The Metropolitan Police today announced they will begin using live facial recognition cameras operationally for the first time on the streets of London.
It is planned that the cameras will be in use for five to six hours at a time scanning faces against a list of suspects wanted for serious and violent crimes.
LIVE FACIAL RECOGNITION | We are using the latest technology to tackle crime and keep Londoners safe.
Live Facial Recognition will assist us locate and identify those wanted by police for violent offences and serious crimes.
— Metropolitan Police (@metpoliceuk) January 24, 2020
Met Police claim that the cameras have identified 70% of suspects however an independent review has found that the accuracy could be much lower.
As you can imagine Privacy Campaigners are warning that it could be a “serious threat to civil liberties”.
But to be fair if you have not committed a crime do you really have anything to worry about.
Following successful pilots in London and South Wales the cameras will be put into action within one month.
Police will warn local communities and consult them in advance that the new technology will be in place.
Areas, where the cameras are in use, will be clearly signposted and will be covering only a “small, targeted area” and police officers within those areas will hand out leaflets about the facial recognition scanning devices being used.
The use of live facial recognition technology will be intelligence-led and deployed to specific locations in London. This will help tackle serious crime, including serious violence, gun and knife crime, child sexual exploitation and help protect the vulnerable.
The technology, from NEC, provides police officers with an additional tool to assist them in doing what officers have always done – to try to locate and arrest wanted people.
This is not a case of technology taking over from traditional policing; this is a system which simply gives police officers a ‘prompt’, suggesting “that person over there may be the person you’re looking for”, it is always the decision of an officer whether or not to engage with someone.
Assistant Commissioner Nick Ephgrave, said: “This is an important development for the Met and one which is vital in assisting us in bearing down on violence. As a modern police force, I believe that we have a duty to use new technologies to keep people safe in London. Independent research has shown that the public support us in this regard. Prior to deployment we will be engaging with our partners and communities at a local level.
“We are using a tried-and-tested technology, and have taken a considered and transparent approach in order to arrive at this point. Similar technology is already widely used across the UK, in the private sector. Ours has been trialled by our technology teams for use in an operational policing environment.

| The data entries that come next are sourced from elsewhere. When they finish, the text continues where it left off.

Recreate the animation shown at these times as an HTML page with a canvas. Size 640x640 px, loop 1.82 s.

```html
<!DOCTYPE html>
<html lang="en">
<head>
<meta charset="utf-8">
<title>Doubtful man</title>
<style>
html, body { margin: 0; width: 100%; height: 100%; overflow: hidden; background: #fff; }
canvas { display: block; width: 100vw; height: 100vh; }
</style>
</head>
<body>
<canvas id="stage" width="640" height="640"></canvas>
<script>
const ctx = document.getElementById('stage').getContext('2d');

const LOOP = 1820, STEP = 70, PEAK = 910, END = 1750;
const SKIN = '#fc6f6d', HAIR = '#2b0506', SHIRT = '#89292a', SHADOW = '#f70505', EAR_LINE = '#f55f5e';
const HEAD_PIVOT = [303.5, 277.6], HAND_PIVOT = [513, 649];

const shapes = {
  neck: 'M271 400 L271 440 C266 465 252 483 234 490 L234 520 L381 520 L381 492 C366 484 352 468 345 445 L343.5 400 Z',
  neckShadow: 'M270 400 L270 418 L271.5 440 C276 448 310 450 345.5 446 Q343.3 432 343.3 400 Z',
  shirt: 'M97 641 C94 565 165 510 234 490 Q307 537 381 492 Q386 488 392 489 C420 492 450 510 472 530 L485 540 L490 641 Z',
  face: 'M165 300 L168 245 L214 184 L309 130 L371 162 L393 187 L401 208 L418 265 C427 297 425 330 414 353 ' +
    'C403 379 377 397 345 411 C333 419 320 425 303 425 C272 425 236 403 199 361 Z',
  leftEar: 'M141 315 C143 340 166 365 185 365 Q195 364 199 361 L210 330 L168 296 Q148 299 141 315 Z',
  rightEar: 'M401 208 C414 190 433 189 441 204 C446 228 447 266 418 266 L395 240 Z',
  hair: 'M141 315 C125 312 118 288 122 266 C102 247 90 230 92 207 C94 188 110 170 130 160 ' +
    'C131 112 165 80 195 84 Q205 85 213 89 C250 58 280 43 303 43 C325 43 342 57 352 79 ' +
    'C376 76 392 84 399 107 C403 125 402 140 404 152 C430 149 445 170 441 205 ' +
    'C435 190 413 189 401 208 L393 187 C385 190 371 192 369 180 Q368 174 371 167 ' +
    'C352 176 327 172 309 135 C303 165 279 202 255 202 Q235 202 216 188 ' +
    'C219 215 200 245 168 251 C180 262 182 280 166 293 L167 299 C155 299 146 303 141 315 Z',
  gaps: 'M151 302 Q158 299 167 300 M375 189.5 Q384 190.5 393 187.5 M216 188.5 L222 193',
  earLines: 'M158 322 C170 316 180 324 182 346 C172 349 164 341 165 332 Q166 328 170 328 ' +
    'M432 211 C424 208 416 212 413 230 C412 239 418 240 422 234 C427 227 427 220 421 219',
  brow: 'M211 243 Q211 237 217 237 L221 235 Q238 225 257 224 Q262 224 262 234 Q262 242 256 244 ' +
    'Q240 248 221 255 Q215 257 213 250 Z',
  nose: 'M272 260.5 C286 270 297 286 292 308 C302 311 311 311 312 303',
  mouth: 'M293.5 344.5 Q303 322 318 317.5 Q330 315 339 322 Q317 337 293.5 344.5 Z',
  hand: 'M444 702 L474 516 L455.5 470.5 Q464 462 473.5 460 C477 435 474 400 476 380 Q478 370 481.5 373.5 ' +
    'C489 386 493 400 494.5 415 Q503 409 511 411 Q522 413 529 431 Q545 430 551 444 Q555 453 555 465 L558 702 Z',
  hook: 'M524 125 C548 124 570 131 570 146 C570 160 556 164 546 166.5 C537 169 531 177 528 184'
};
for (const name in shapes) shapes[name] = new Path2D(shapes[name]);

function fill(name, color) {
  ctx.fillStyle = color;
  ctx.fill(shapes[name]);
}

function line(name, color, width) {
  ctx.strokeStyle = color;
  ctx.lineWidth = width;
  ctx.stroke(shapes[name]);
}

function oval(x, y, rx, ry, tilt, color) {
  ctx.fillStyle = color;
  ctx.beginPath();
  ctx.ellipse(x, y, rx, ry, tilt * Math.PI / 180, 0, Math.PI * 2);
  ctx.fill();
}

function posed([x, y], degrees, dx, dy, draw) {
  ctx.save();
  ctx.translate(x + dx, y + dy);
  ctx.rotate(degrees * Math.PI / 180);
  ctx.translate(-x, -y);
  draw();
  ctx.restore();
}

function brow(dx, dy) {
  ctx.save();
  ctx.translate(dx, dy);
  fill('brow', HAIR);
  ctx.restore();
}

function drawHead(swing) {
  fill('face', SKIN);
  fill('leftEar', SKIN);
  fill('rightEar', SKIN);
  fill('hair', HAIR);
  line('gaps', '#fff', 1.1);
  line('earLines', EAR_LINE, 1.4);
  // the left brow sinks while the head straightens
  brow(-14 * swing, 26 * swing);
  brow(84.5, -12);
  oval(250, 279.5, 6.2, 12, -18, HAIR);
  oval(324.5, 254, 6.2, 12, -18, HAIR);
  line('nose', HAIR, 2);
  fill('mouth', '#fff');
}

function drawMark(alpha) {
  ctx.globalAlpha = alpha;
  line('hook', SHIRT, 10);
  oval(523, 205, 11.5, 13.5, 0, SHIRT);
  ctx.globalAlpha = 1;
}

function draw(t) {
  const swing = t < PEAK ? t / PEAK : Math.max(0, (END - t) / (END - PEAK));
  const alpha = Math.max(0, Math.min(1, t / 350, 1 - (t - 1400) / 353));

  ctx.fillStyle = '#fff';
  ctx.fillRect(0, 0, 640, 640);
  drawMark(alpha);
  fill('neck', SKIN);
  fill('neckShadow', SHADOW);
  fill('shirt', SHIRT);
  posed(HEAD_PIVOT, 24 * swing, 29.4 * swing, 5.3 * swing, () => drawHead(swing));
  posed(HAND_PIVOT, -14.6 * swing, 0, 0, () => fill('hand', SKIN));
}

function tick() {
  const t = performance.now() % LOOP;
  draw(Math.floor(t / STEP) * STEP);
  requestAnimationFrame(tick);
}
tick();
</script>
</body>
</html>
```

“Every day, our police officers are briefed about suspects they should look out for; LFR improves the effectiveness of this tactic.
“Similarly if it can help locate missing children or vulnerable adults swiftly, and keep them from harm and exploitation, then we have a duty to deploy the technology to do this.”
The Met will begin operationally deploying LFR at locations where intelligence suggests we are most likely to locate serious offenders. Each deployment will have a bespoke ‘watch list’, made up of images of wanted individuals, predominantly those wanted for serious and violent offences.
At a deployment, cameras will be focused on a small, targeted area to scan passers-by. The cameras will be clearly signposted and officers deployed to the operation will hand out leaflets about the activity. The technology, which is a standalone system, is not linked to any other imaging system, such as CCTV, body worn video or ANPR.
AC Ephgrave continued: “We all want to live and work in a city which is safe: the public rightly expect us to use widely available technology to stop criminals.
“Equally I have to be sure that we have the right safeguards and transparency in place to ensure that we protect people’s privacy and human rights. I believe our careful and considered deployment of live facial recognition strikes that balance.”